For 15 years I was married to my high school sweetheart. The marriage was abusive, and I suffer from self-esteem issues. The man I'm dating now cannot watch a movie, see a Victoria's Secret commercial, or glimpse a beautiful model in a magazine without saying what he would like to do with her sexually.
Two evenings ago we were looking at a lobstering site on the computer and pictures came up. The only one he chose to click on was of a 20-something, topless female. I became upset. He tells me I am a jealous drama queen, but his need to constantly verbalize his thoughts about other women bothers me.
He says all men look at their female friends, wonder what they look like naked, and think what it would be like to have sex with them.
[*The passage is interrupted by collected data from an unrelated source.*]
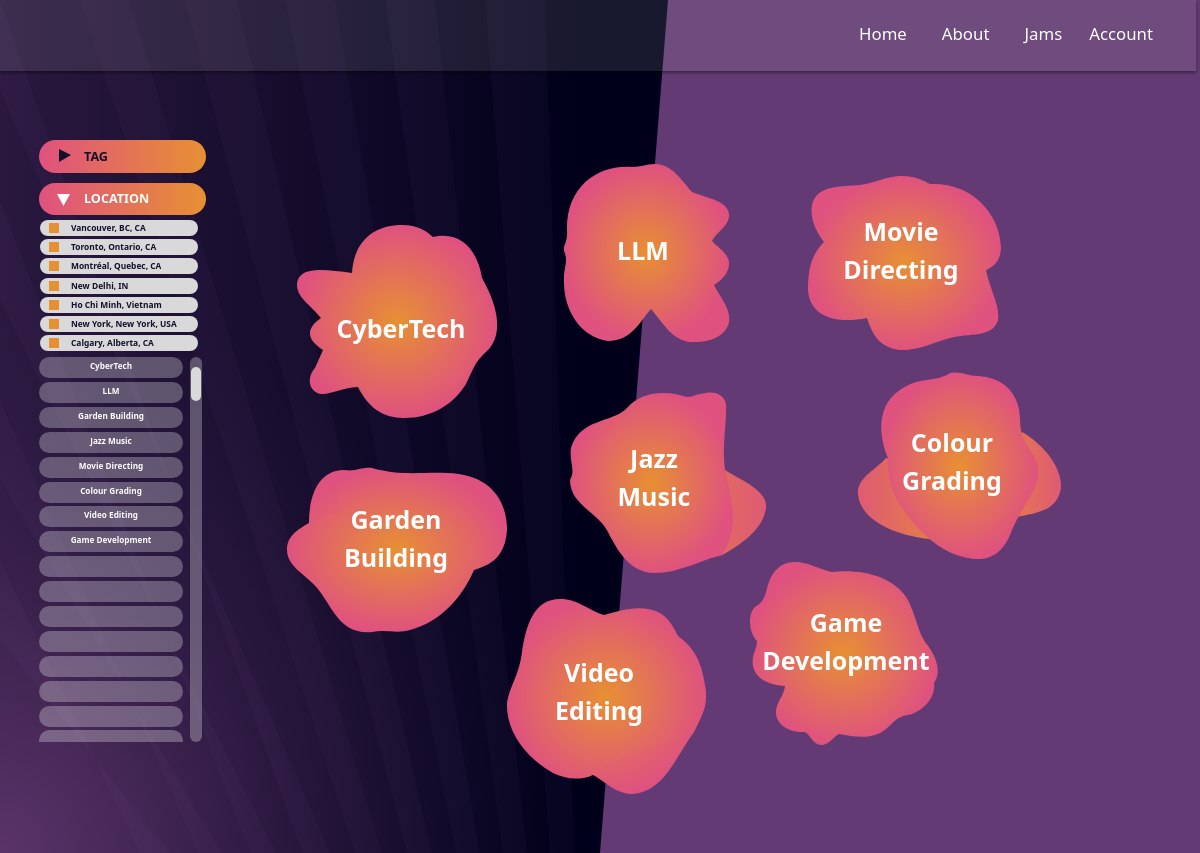
<!DOCTYPE html>
<html lang="en">
<head>
<meta charset="utf-8">
<title>Jams by topic</title>
<style>
:root {
  --night: #00001a;
  --plum: #643a75;
  --pink: #df527f;
  --orange: #e79033;
  --ink: #14102c;
  --chip: #d9d9d9;
  --glass: rgba(255, 255, 255, .28);
}
* { box-sizing: border-box; margin: 0; padding: 0; }
body {
  position: relative; width: 1200px; height: 853px; overflow: hidden;
  background: var(--night); color: #fff;
  font-family: "Noto Sans", "Open Sans", sans-serif;
}
a { color: inherit; text-decoration: none; }
ul { list-style: none; }
.backdrop, .blobs { position: absolute; left: 0; top: 0; width: 1200px; height: 853px; }
.site-header {
  position: absolute; left: 0; top: 0; width: 1196px; height: 71px;
  padding: 0 43px 4px 0;
  display: flex; justify-content: flex-end; align-items: center;
  background: rgba(190, 190, 180, .125);
  box-shadow: 0 2px 3px rgba(0, 0, 0, .4);
}
.site-header nav { display: flex; gap: 35px; font-size: 16.8px; line-height: 24px; }
.site-header a:last-child { margin-left: -8px; }
.filters {
  position: absolute; left: 39px; top: 140px; width: 167px;
  display: flex; flex-direction: column;
}
.filter-head {
  display: flex; align-items: center; height: 32.5px; margin-bottom: 10px;
  padding-left: 18px; border-radius: 17px;
  background: linear-gradient(90deg, var(--pink), var(--orange));
  font-size: 12.6px; font-weight: 700;
}
.filter-head svg { width: 14px; height: 14px; margin-right: 13px; }
.filter-head.closed { color: var(--ink); }
.filter-head.open { margin-bottom: 5px; }
.locations { display: flex; flex-direction: column; gap: 3.2px; padding-left: 1px; }
.locations li {
  display: flex; align-items: center; gap: 12px; width: 158px; height: 16px;
  padding-left: 9px; border-radius: 8px; background: var(--chip); color: var(--ink);
  font-size: 8.4px; font-weight: 700; line-height: 16px; white-space: nowrap;
}
.locations li::before { content: ""; width: 10px; height: 10px; background: var(--orange); }
.topics { display: flex; gap: 7px; height: 385px; margin-top: 6px; }
.topic-list { display: flex; flex-direction: column; gap: 3.9px; width: 144px; overflow: hidden; }
.topic-list li {
  flex: none; height: 21px; padding-bottom: 3px; border-radius: 11px;
  background: var(--glass);
  font-size: 8.2px; font-weight: 700; line-height: 18px; text-align: center;
}
.scrollbar { width: 12px; padding: 10px 1px; border-radius: 6px; background: var(--glass); }
.scrollbar span { display: block; height: 34px; border-radius: 5px; background: var(--chip); }
.topic-label {
  position: absolute; left: var(--x); top: var(--y); transform: translate(-50%, -50%);
  font-size: 25px; font-weight: 700; line-height: 37.5px;
  text-align: center; white-space: nowrap;
}
</style>
</head>
<body>
<svg class="backdrop" viewBox="0 0 1200 853" aria-hidden="true">
  <defs>
    <linearGradient id="dusk" gradientUnits="userSpaceOnUse" x1="0" y1="0" x2="580" y2="0">
      <stop offset="0" stop-color="#2a183f"/>
      <stop offset=".5" stop-color="#150c2c"/>
      <stop offset="1" stop-color="#00001a"/>
    </linearGradient>
    <radialGradient id="glow" gradientUnits="userSpaceOnUse" cx="0" cy="853" r="560">
      <stop offset="0" stop-color="#673b74" stop-opacity=".8"/>
      <stop offset=".5" stop-color="#5a3368" stop-opacity=".3"/>
      <stop offset="1" stop-color="#3a2250" stop-opacity="0"/>
    </radialGradient>
  </defs>
  <rect width="1200" height="853" fill="url(#dusk)"/>
  <rect width="600" height="853" fill="url(#glow)"/>
  <g class="rays" fill="#a070c0" fill-opacity=".035">
    <polygon points="0,560 0,640 170,853 140,853"/>
    <polygon points="0,400 0,480 222,853 198,853"/>
    <polygon points="0,200 0,300 276,853 250,853"/>
    <polygon points="0,0 0,90 330,853 302,853"/>
    <polygon points="80,0 130,0 382,853 355,853"/>
    <polygon points="185,0 237,0 432,853 407,853"/>
    <polygon points="285,0 335,0 480,853 456,853"/>
    <polygon points="385,0 435,0 527,853 503,853"/>
    <polygon points="485,0 545,0 574,853 550,853"/>
  </g>
  <polygon points="668,0 1200,0 1200,853 600,853" fill="#643a75"/>
</svg>

<header class="site-header">
  <nav>
    <a href="#">Home</a>
    <a href="#">About</a>
    <a href="#">Jams</a>
    <a href="#">Account</a>
  </nav>
</header>

<aside class="filters">
  <a href="#" class="filter-head closed">
    <svg viewBox="0 0 14 14" aria-hidden="true"><polygon points="2,0 14,6 2,13" fill="#14102c"/></svg>TAG
  </a>
  <a href="#" class="filter-head open">
    <svg viewBox="0 0 14 14" aria-hidden="true"><polygon points="0,2 13,2 6.5,14" fill="#fff"/></svg>LOCATION
  </a>
  <ul class="locations">
    <li>Vancouver, BC, CA</li>
    <li>Toronto, Ontario, CA</li>
    <li>Montréal, Quebec, CA</li>
    <li>New Delhi, IN</li>
    <li>Ho Chi Minh, Vietnam</li>
    <li>New York, New York, USA</li>
    <li>Calgary, Alberta, CA</li>
  </ul>
  <div class="topics">
    <ul class="topic-list">
      <li>CyberTech</li>
      <li>LLM</li>
      <li>Garden Building</li>
      <li>Jazz Music</li>
      <li>Movie Directing</li>
      <li>Colour Grading</li>
      <li>Video Editing</li>
      <li>Game Development</li>
      <li></li><li></li><li></li><li></li>
      <li></li><li></li><li></li><li></li>
    </ul>
    <div class="scrollbar"><span></span></div>
  </div>
</aside>

<main>
  <svg class="blobs" viewBox="0 0 1200 853" aria-hidden="true">
    <defs>
      <radialGradient id="ember">
        <stop offset="0" stop-color="#e79033"/>
        <stop offset="1" stop-color="#df527f"/>
      </radialGradient>
      <linearGradient id="wing-left" x1="1" y1="0" x2="0" y2="0">
        <stop offset="0" stop-color="#e58045"/>
        <stop offset="1" stop-color="#df5a74"/>
      </linearGradient>
      <linearGradient id="wing-right">
        <stop offset="0" stop-color="#e58045"/>
        <stop offset="1" stop-color="#df5a74"/>
      </linearGradient>
    </defs>
    <g fill="url(#ember)">
      <path id="cybertech" d="M352 273C354 240 375 225 402 225C418 225 426 231 433 237C462 230 478 252 482 278C500 310 502 335 488 350C474 362 472 372 466 384C453 405 431 418 404 418C382 418 368 407 358 387C340 388 330 395 321 394C309 392 306 378 315 368L323 350C307 340 305 329 321 318C311 305 297 298 297 285C298 266 322 269 352 273Z"/>
      <path id="llm" d="M655 164C672 164 682 181 692 192C706 198 727 200 729 214C730 226 716 232 712 241C718 248 730 254 729 265C728 275 720 281 714 285C719 296 731 308 729 322C726 337 708 343 690 342C672 340 664 324 651 309C640 321 632 341 608 341C580 337 564 310 564 282C563 268 569 262 564 251C563 245 568 242 567 230C566 185 600 164 632 167C642 167 646 164 655 164Z"/>
      <path id="movie-directing" d="M902 176C915 176 922 180 930 184C970 182 1000 212 1001 248C1000 259 997 265 986 270C990 290 1000 305 998 320C993 338 968 333 950 338C932 343 920 350 902 350C880 349 872 334 867 318C838 324 810 318 808 290C808 268 812 254 824 242C815 230 810 218 812 205C817 184 842 187 860 185C876 183 886 176 902 176Z"/>
      <g id="jazz-music">
        <path fill="url(#wing-right)" d="M725 470C740 480 768 490 766 508C763 530 740 545 722 555C700 561 685 558 656 570L690 480Z"/>
        <path d="M726 410C728 396 716 391 706 393C695 394 690 399 683 396C665 390 640 392 627 408C613 423 580 418 571 448C569 463 576 470 570 480C570 505 598 512 608 532C620 556 632 572 654 573C680 573 700 560 722 555C732 540 734 525 733 510C730 490 725 470 725 470C722 445 726 430 726 410Z"/>
      </g>
      <g id="colour-grading">
        <path fill="url(#wing-left)" d="M886 458C876 470 856 478 858 495C862 525 905 538 940 540L940 470Z"/>
        <path fill="url(#wing-right)" d="M1022 432C1040 442 1062 465 1061 487C1058 512 1035 513 1016 517L1000 470Z"/>
        <path d="M950 373C962 371 966 376 978 376C1008 378 1020 398 1020 420C1020 450 1042 452 1038 478C1034 495 1020 510 1012 530C1004 552 992 560 974 559C950 556 935 545 920 530C895 505 886 480 888 458C878 435 877 405 900 390C920 376 935 383 950 373Z"/>
      </g>
      <g id="garden-building">
        <path d="M309 523C309 490 322 470 344 470C356 472 361 467 372 468C400 476 420 472 447 473C490 474 507 500 507 530C505 558 490 565 474 570C462 598 440 622 410 630C397 634 385 629 372 632C340 635 333 608 318 589C307 575 287 567 287 550C287 536 297 530 309 523Z"/>
        <path fill="#df527f" fill-opacity=".15" d="M309 523C309 490 322 470 344 470C334 482 335 500 342 512C328 514 318 518 309 523Z"/>
      </g>
      <g id="video-editing">
        <path d="M560 599C578 599 588 610 604 615C622 610 636 607 648 609C666 612 672 624 678 636C695 648 701 663 704 680C710 705 702 715 694 732C675 758 664 792 632 794C614 793 606 782 593 775C580 781 565 779 553 773C530 760 506 735 507 703C510 685 519 676 522 652C526 625 534 599 560 599Z"/>
        <path fill="#df527f" fill-opacity=".15" d="M694 732C675 758 664 792 632 794C614 793 606 782 593 775C615 752 655 752 694 732Z"/>
      </g>
      <path id="game-development" d="M795 562C808 562 818 569 832 572C860 569 895 575 909 602C917 620 918 631 925 642C940 660 940 675 934 683C936 698 922 712 908 715C898 716 894 722 886 729C873 740 856 737 839 734C832 738 829 745 821 745C812 744 811 735 805 732C790 733 775 725 776 711C777 701 784 696 785 686C770 685 756 680 753 666C751 655 757 650 757 641C748 632 747 610 758 605C765 600 766 592 768 585C772 572 780 562 795 562Z"/>
    </g>
  </svg>
  <a href="#" class="topic-label" style="--x:401px;--y:329px">CyberTech</a>
  <a href="#" class="topic-label" style="--x:643px;--y:251px">LLM</a>
  <a href="#" class="topic-label" style="--x:901px;--y:250px">Movie<br>Directing</a>
  <a href="#" class="topic-label" style="--x:654px;--y:477px">Jazz<br>Music</a>
  <a href="#" class="topic-label" style="--x:952px;--y:461px">Colour<br>Grading</a>
  <a href="#" class="topic-label" style="--x:396px;--y:538px">Garden<br>Building</a>
  <a href="#" class="topic-label" style="--x:599px;--y:691px">Video<br>Editing</a>
  <a href="#" class="topic-label" style="--x:846px;--y:641px">Game<br>Development</a>
</main>
</body>
</html>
Is this normal male behavior? Am I overreacting? I've asked female coworkers, and they all say they would be upset. Help me understand his way of thinking, and how to deal with him.
Lacy, in a play on the expression "nitpicking," some psychologists have introduced the term "niche picking." What they mean is we often seek a certain environment in which to live our lives. That choice is usually unconscious.
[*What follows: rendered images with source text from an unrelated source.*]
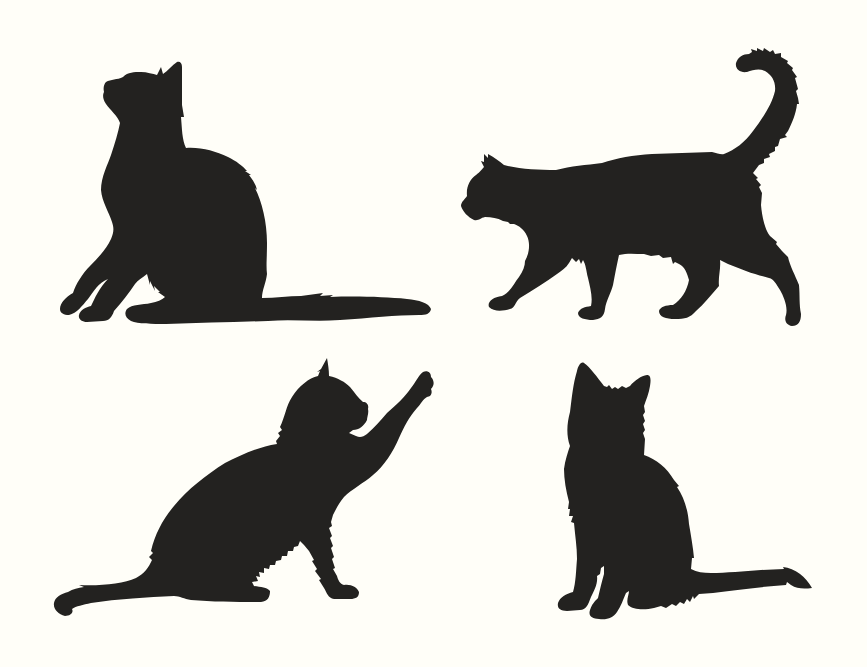
<!DOCTYPE html>
<html lang="en">
<head>
<meta charset="utf-8">
<title>Cat silhouettes</title>
<style>
:root { --paper: #fffef8; --ink: #232220; }
html, body { margin: 0; height: 100%; overflow: hidden; background: var(--paper); }
.canvas { display: block; width: 867px; height: 667px; background: var(--paper); }
.cat { fill: var(--ink); }
</style>
</head>
<body>
<svg class="canvas" viewBox="0 0 867 667" role="img" aria-label="Four black cat silhouettes: sitting and looking up, walking, reaching with a paw, sitting upright">
  <path id="cat-looking-up" class="cat" d="M106 82C111 79 117 80 123 77C128 72 134 72 141 72C147 72 153 74 157 75L161 67L163 74C168 71 172 65 177 62C180 61 182 63 182 67C182 78 182 91 182 105L184 117L181 117C182 128 182 140 186 148C201 147 215 151 228 157C236 161 243 166 247 171L245 171L251 175L249 175C253 180 256 185 257 190L255 188C262 202 267 222 267 243C267 258 266 266 267 274C266 283 262 290 262 298C275 298 289 296 301 296L323 293L320 296L333 295L330 297C358 296 385 297 407 299C419 300 429 303 431 309C430 314 426 315 419 315C396 315 370 318 340 320C315 322 292 319 268 321C235 322 200 323 166 324C152 324 138 324 131 321C125 318 124 313 127 309C132 304 142 305 151 303C157 302 162 300 165 297L158 292L160 292L154 286L155 291L150 281L150 285L147 274C142 278 138 280 135 284C129 293 122 302 114 311C112 317 109 321 103 321L87 322C82 322 78 319 79 315C80 310 86 307 91 306C95 298 99 288 108 279C98 283 94 291 88 299C82 306 77 313 69 315C64 315 60 313 60 309C60 303 66 297 73 293C76 284 82 274 90 266C99 257 107 248 111 239C114 232 114 228 112 222C109 212 102 202 101 190C101 177 108 164 111 155C115 143 118 133 120 123C118 116 110 110 106 104C102 98 103 94 104 92C103 88 104 84 106 82Z"/>

  <path id="cat-walking" class="cat" d="M484 162L484 154L488 158L488 154C494 157 499 161 504 165C519 169 538 170 556 170C571 166 586 165 602 163C617 158 633 155 652 154C672 153 692 153 712 152C717 153 721 155 724 154C735 150 745 142 753 131C763 118 772 104 775 91C776 82 772 75 765 71C759 68 753 70 747 72C740 73 735 69 736 63C738 57 743 54 749 54L752 52L751 49L757 51L757 48L763 51L764 48L770 52L773 50L775 54L781 53L781 57L788 61L787 63L793 68L792 70L797 77L795 78L798 89L796 91L798 98L799 104L797 104C796 114 792 123 788 131L785 135L787 137L780 139L778 146L775 147L775 151L769 154L770 157L764 159L764 163L759 165L753 173L758 178L756 179L761 185L759 187L762 193L761 205C762 217 765 230 770 236L777 242L776 244L782 251L788 257C790 266 795 275 799 285C800 296 799 304 801 314C801 322 798 326 792 326C786 325 784 320 786 315C788 307 784 297 780 290C776 284 774 279 769 278C762 276 754 274 746 271L728 264L720 260C721 269 718 277 719 286C711 295 704 304 696 311C690 318 685 319 675 319C666 319 659 317 659 311C660 307 666 305 673 305C681 300 687 291 689 280C687 273 685 267 679 264L675 262L673 264L671 257L663 258L659 255L651 256L644 254C635 254 627 253 619 255C617 264 615 274 613 285C611 293 606 301 605 309C604 317 600 319 593 320C585 320 578 318 578 313C580 308 585 307 591 306C593 297 590 287 588 278C586 270 586 265 583 260L581 264L579 259L576 262L572 258L569 263C566 268 561 271 557 274C546 282 533 290 520 298C515 302 515 308 510 309C503 311 494 312 489 307C487 302 493 297 502 296C511 292 514 283 519 277C523 271 525 266 525 261C530 252 530 242 527 236C524 229 519 226 514 224L510 224L508 222L503 221C497 218 492 217 485 217C480 218 479 221 474 220C468 217 463 212 461 206C461 202 465 199 467 196C466 187 470 179 476 175C480 172 483 168 484 167L481 161Z"/>

  <path id="cat-reaching" class="cat" d="M321 369L327 358C328 364 329 370 329 376C338 378 345 382 350 387C355 393 358 398 363 402C367 402 369 405 368 409C369 413 367 417 367 420C364 426 359 430 353 430L349 433L356 436C360 438 363 437 367 434C375 427 381 420 387 413C396 405 405 397 411 388C416 382 418 376 423 372C427 370 431 372 431 377C434 380 435 385 431 389C433 394 430 397 427 397C423 399 421 404 417 408C409 417 404 427 399 438C393 452 384 466 373 475C364 483 352 489 344 497C339 503 336 509 333 515L331 522L332 526L329 528L332 536L330 538L333 546L331 548L334 557L332 559L335 568L333 569L337 576C338 580 340 584 344 585C351 584 357 587 359 592C359 597 356 599 350 599L334 599C328 598 327 593 324 588L319 580L321 579L315 571L317 569L312 561L314 560L309 551L304 545L300 541L298 546L294 547L293 551L288 551L287 556L282 556L281 560L276 561L275 565L270 565L269 569L264 568L264 573L259 572L260 577L256 576L258 581L252 582L254 586C261 587 267 587 270 591C270 597 268 601 261 602C239 602 213 602 191 600C184 599 180 596 174 596C147 597 118 599 91 603C83 605 76 606 72 609C74 613 70 616 65 616C58 614 53 609 54 603C55 597 61 594 68 592C73 589 78 588 84 587L79 585C100 586 123 584 136 578C144 574 149 567 152 560L149 557L153 553L151 551C155 534 163 519 174 506C188 489 206 475 225 463C241 455 258 447 277 444L276 441L280 436L278 433L282 430L280 427C285 417 286 406 292 397C299 386 309 378 318 376L320 371L317 372Z"/>

  <path id="cat-upright" class="cat" d="M577 371C578 366 581 361 584 363C590 367 597 377 604 386L607 387L609 385L612 389L615 387L618 389L622 386L626 388L630 386C635 380 641 376 647 375C651 375 651 380 650 386C649 393 646 400 644 406L645 412L643 415L645 421L643 424L645 430L643 433L645 439L644 455C656 459 667 468 674 480L679 486L677 487C684 497 688 510 689 524C691 536 693 547 694 558L692 558L691 569C697 572 703 573 711 573C726 573 744 571 761 570L784 569L783 567C795 568 806 577 812 588C804 589 797 589 791 585L787 582L786 585C759 587 735 590 713 593L699 594L694 599L693 596L690 602L687 599L684 604L680 602L676 606L672 604L666 608L661 606L654 608C645 610 633 610 628 605C626 600 629 595 629 591L626 593C623 600 621 606 617 612C613 618 607 620 599 619C592 619 588 616 590 610C592 604 595 601 598 598C600 589 602 581 604 574L604 566L601 568L600 574L597 576C598 584 594 591 591 597C588 605 586 610 580 610L567 611C560 611 557 608 558 603C560 597 566 594 573 592C576 582 576 570 577 559C577 547 575 535 574 523L571 522L573 516L569 516L570 509L568 509L569 502C566 491 564 479 564 469C565 460 568 452 570 446C566 435 567 423 570 412C572 397 573 384 577 371Z"/>
</svg>
</body>
</html>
Birds are hardwired to live in a certain niche. For example, bluebirds live in open woodlands and nest in holes in fence posts. Chimney swifts spend their days aloft feeding on insects and live in colonies inside chimneys. Cowbirds feast on bugs stirred up by cattle and lay their eggs in the nests of other birds.
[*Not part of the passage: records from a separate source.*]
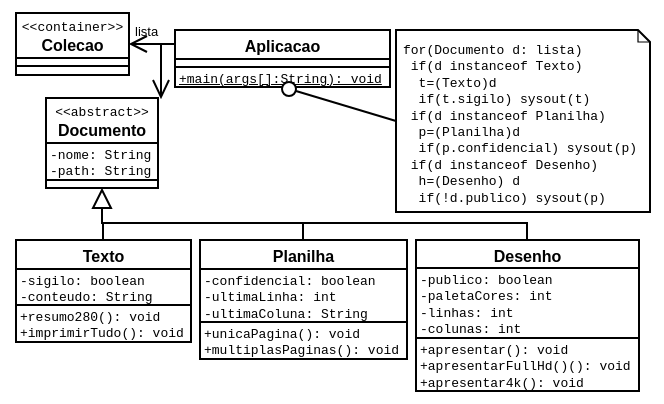
<!DOCTYPE html>
<html lang="pt">
<head>
<meta charset="utf-8">
<title>Diagrama de classes</title>
<style>
:root {
  --ink: #000;
  --paper: #fff;
  --mono: "Liberation Mono", monospace;
  --sans: "Liberation Sans", sans-serif;
}
* { box-sizing: border-box; margin: 0; padding: 0; }
html, body { width: 664px; height: 404px; overflow: hidden; background: var(--paper); }
.diagram { position: relative; width: 664px; height: 404px; color: var(--ink); font: 13px/16.4px var(--mono); }
.class {
  position: absolute;
  display: grid;
  border: 2px solid var(--ink);
  background: var(--paper);
}
.class > * + * { border-top: 2px solid var(--ink); }
.class header { padding-top: 6px; text-align: center; min-height: 0; }
.stereotype { line-height: 16px; }
.class h2 { font: bold 16px/19px var(--sans); }
.members { list-style: none; padding: 4px 0 0 3px; min-height: 0; white-space: nowrap; }
.static { text-decoration: underline; }

.colecao { left: 15px; top: 12px; width: 115px; height: 64px; grid-template-rows: 43px 8px 9px; }
.aplicacao { left: 174px; top: 29px; width: 217px; height: 59px; grid-template-rows: 27px 8px 20px; }
.documento { left: 45px; top: 97px; width: 114px; height: 92px; grid-template-rows: 43px 37px 8px; }
.texto { left: 15px; top: 239px; width: 177px; height: 104px; grid-template-rows: 27px 36px 37px; }
.planilha { left: 199px; top: 239px; width: 209px; height: 121px; grid-template-rows: 27px 53px 37px; }
.desenho { left: 415px; top: 239px; width: 225px; height: 153px; grid-template-rows: 26px 70px 53px; }

.note { position: absolute; left: 395px; top: 29px; width: 256px; height: 184px; padding: 14px 0 0 8px; }
.note code { font: inherit; white-space: pre; }
.connectors { position: absolute; left: 0; top: 0; fill: none; stroke: var(--ink); stroke-width: 2; }
.connectors .hollow { fill: var(--paper); }
.role { position: absolute; left: 135px; top: 24px; font: 13px/16px var(--sans); }
</style>
</head>
<body>
<main class="diagram">
  <section class="class colecao">
    <header><p class="stereotype">&lt;&lt;container&gt;&gt;</p><h2>Colecao</h2></header>
    <div></div>
    <div></div>
  </section>

  <section class="class aplicacao">
    <header><h2>Aplicacao</h2></header>
    <div></div>
    <ul class="members"><li class="static">+main(args[]:String): void</li></ul>
  </section>

  <section class="class documento">
    <header><p class="stereotype">&lt;&lt;abstract&gt;&gt;</p><h2>Documento</h2></header>
    <ul class="members"><li>-nome: String</li><li>-path: String</li></ul>
    <div></div>
  </section>

  <section class="class texto">
    <header><h2>Texto</h2></header>
    <ul class="members"><li>-sigilo: boolean</li><li>-conteudo: String</li></ul>
    <ul class="members"><li>+resumo280(): void</li><li>+imprimirTudo(): void</li></ul>
  </section>

  <section class="class planilha">
    <header><h2>Planilha</h2></header>
    <ul class="members"><li>-confidencial: boolean</li><li>-ultimaLinha: int</li><li>-ultimaColuna: String</li></ul>
    <ul class="members"><li>+unicaPagina(): void</li><li>+multiplasPaginas(): void</li></ul>
  </section>

  <section class="class desenho">
    <header><h2>Desenho</h2></header>
    <ul class="members"><li>-publico: boolean</li><li>-paletaCores: int</li><li>-linhas: int</li><li>-colunas: int</li></ul>
    <ul class="members"><li>+apresentar(): void</li><li>+apresentarFullHd()(): void</li><li>+apresentar4k(): void</li></ul>
  </section>

  <svg class="connectors" width="664" height="404" viewBox="0 0 664 404" aria-hidden="true">
    <g class="associations">
      <path d="M175 44H131M147 36L131 44L147 52"/>
      <path d="M175 44H161V97M153 80L161 97L169 80"/>
    </g>
    <g class="inheritance">
      <path d="M102 208V223H527V240M103 223V240M303 223V240"/>
      <polygon class="hollow" points="102,190 93,208 111,208"/>
    </g>
    <g class="note-shape">
      <path class="hollow" d="M396 30H638L650 42V212H396Z"/>
      <path d="M638 30V42H650" stroke-width="1.2"/>
      <line x1="296" y1="91" x2="396" y2="121"/>
      <circle class="hollow" cx="289" cy="89" r="7"/>
    </g>
  </svg>

  <span class="role">lista</span>

  <aside class="note"><code>for(Documento d: lista)
 if(d instanceof Texto)
  t=(Texto)d
  if(t.sigilo) sysout(t)
 if(d instanceof Planilha)
  p=(Planilha)d
  if(p.confidencial) sysout(p)
 if(d instanceof Desenho)
  h=(Desenho) d
  if(!d.publico) sysout(p)</code></aside>
</main>
</body>
</html>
But unlike birds, human beings are not hardwired. We are free to choose in which niche to live. You don't need to understand his way of thinking. You need to understand you are trading one abusive man for another. In asking how to deal with him, you are seeking a way to stay with an abuser.
The first time he made a vulgar remark and you didn't leave, you set the stage for his continued behavior. In the same way, if someone makes a racist remark in your presence and you don't walk away, you've signaled your acceptance. Next time their behavior will grow worse. Why? Because that's who they are, and that's who they think you are.
Don't trade the right to loving treatment for the hope of a wedding. The niche of abuse is not a niche in which to live.